What are their benefits- more research is needed in this area

-Support your immune system.

-Prevent inflammation.

-Have anticarcinogenic qualities.

-Are antimicrobial and prevent infections.

-Can lower the risk of cardiovascular events.

-Can support oxytocin formation, which helps heal wounds and supports birthing functions.


Postbiotic supplements are not as widely available yet because they’re relatively new as compared with prebiotics and probiotics. However, you can buy them at certain health food stores and online. The easiest way is to incorporate the number of postbiotics in your body is by eating more prebiotic foods and probiotics because postbiotics are their end products.


Prebiotic foods feed your probiotics. The two work together to enhance your digestion and boost your overall health. Postbiotics are a byproduct of probiotics when they eat prebiotics. The gut microbiome science is still in its infancy in the role of prebiotics, probiotics and postbiotics. Your individual gut microbiome is as unique as your fingerprint. You must find and feed the best fuel to your gut. Start slow and work toward healthy gut success! 

Sheri’s Easy Tips to start rebuilding for a healthy gut:

1. Eat a small banana or 1/2 med banana first thing in the morning. Banana are easy to store and pack.

2. Purchase a prebiotic/ probiotic and begin taking that as directed. If it is a good one, you will start to notice bowel changes within a week or two. If you notice nothing, look for a new one.

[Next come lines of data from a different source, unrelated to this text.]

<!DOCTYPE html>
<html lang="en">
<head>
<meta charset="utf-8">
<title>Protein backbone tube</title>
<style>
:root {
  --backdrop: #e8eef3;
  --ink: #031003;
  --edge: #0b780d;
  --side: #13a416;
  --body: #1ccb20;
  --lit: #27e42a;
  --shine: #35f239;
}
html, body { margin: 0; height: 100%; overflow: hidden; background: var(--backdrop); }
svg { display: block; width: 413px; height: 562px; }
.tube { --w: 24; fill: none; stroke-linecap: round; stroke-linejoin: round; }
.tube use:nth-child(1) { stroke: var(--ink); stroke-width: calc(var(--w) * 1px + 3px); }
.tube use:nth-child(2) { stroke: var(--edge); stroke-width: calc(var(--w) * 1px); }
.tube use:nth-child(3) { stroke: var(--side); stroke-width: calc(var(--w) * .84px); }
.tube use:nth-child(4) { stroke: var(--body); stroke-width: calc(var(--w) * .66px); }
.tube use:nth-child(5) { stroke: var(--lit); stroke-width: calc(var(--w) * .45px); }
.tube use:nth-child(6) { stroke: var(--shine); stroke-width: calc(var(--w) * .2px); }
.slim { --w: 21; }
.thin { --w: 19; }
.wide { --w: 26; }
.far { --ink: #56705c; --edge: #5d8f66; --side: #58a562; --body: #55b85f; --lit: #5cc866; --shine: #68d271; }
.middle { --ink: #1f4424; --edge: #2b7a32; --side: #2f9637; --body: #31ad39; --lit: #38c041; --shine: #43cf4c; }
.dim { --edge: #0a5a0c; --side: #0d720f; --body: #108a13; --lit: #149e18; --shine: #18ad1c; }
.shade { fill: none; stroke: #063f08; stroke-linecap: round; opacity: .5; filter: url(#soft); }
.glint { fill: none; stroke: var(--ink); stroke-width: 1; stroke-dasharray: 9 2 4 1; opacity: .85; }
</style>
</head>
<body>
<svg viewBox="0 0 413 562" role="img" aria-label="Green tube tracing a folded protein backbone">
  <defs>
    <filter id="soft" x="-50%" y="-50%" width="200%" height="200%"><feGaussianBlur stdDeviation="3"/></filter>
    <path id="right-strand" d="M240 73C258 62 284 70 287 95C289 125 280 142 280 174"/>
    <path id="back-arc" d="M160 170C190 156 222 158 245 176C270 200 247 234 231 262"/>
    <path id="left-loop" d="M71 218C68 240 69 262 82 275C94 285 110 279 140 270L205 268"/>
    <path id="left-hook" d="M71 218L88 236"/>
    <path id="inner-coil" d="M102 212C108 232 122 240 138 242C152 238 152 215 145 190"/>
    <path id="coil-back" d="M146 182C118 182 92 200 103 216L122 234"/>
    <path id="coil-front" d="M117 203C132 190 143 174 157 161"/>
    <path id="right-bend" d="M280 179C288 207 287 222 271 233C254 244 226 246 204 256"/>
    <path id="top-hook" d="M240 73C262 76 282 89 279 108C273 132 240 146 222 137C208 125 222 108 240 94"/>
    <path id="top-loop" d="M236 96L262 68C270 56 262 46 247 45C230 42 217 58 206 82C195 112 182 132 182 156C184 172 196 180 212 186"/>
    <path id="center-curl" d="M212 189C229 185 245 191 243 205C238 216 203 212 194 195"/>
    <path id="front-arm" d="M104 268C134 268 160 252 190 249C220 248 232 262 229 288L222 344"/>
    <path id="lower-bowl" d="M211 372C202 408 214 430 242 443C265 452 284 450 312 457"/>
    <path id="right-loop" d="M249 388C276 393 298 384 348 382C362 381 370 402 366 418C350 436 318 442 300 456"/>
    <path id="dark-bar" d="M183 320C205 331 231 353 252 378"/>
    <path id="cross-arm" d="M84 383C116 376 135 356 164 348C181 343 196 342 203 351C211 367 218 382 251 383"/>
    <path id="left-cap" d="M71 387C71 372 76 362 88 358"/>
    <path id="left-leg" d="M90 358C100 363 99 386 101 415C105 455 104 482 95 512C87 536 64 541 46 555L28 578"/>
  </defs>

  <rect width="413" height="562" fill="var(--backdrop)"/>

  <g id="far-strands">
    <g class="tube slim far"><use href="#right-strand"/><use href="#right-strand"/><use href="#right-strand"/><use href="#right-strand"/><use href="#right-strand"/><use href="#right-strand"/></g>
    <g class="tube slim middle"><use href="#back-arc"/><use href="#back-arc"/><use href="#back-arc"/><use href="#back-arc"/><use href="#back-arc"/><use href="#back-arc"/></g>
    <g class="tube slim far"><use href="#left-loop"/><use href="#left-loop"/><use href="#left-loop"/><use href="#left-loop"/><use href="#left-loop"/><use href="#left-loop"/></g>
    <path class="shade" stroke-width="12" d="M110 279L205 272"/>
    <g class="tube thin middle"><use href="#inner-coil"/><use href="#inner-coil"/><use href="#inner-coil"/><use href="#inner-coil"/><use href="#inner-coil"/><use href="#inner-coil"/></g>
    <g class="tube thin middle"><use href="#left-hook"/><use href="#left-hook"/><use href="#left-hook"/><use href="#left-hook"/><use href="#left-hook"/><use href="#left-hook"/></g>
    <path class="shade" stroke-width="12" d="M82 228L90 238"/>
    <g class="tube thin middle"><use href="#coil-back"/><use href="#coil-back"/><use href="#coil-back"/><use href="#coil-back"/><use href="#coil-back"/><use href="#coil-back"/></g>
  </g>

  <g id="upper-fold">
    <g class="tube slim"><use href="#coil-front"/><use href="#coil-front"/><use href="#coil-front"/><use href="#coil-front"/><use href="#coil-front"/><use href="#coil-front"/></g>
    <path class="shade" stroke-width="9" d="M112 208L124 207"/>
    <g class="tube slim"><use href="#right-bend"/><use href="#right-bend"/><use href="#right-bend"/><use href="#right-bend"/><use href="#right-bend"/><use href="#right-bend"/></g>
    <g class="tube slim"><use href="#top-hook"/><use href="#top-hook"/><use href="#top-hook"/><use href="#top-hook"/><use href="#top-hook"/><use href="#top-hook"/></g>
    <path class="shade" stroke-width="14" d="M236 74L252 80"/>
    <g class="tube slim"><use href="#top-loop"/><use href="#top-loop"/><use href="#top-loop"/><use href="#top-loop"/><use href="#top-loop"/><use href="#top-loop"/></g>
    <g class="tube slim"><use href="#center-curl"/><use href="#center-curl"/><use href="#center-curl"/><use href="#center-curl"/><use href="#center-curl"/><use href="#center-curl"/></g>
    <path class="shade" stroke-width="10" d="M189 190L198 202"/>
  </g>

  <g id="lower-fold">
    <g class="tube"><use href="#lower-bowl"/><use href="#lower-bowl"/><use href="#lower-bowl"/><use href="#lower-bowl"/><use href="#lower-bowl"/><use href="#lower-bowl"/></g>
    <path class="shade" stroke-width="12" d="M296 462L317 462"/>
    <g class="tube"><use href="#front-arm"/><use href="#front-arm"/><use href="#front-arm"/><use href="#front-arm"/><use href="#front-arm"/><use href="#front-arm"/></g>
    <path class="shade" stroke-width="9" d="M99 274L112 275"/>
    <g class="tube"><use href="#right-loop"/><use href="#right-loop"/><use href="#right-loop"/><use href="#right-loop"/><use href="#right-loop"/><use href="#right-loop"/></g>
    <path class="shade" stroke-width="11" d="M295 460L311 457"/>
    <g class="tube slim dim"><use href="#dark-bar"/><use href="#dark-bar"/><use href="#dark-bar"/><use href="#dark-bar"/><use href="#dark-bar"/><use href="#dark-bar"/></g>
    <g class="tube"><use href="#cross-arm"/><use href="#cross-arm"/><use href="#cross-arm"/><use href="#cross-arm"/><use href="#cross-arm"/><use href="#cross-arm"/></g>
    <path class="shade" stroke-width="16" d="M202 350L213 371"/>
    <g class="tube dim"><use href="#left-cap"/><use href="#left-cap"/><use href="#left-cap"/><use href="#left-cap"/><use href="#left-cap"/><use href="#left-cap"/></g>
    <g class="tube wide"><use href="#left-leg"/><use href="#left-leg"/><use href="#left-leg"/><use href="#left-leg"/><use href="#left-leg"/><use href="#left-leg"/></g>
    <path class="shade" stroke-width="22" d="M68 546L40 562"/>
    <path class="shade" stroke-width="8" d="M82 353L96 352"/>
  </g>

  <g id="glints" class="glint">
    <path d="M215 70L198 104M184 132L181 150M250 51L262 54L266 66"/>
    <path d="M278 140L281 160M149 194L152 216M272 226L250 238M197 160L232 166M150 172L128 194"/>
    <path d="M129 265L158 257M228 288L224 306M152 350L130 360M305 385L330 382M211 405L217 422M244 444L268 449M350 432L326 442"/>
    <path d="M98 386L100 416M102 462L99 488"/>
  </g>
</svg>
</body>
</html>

If you need a suggestion, I have tried many and have a good one.

3. Must hydrate with water and MOVE.

4. Include 100% whole grains, fresh fruits and vegetables daily.

5. Start cutting down/out added sugars and sugar substitute.

6. Introduce Kefir daily. On an empty stomach- pre breakfast, lunch or dinner (1/2 cup)

can split it 1/4 in am and 1/4 before dinner.

7. Introduce Kombucha- on an empty stomach before Kefir and vitamins. 1/4 c twice daily. You have to find the flavor you “like”. (Sheri’s Kombucha Klub)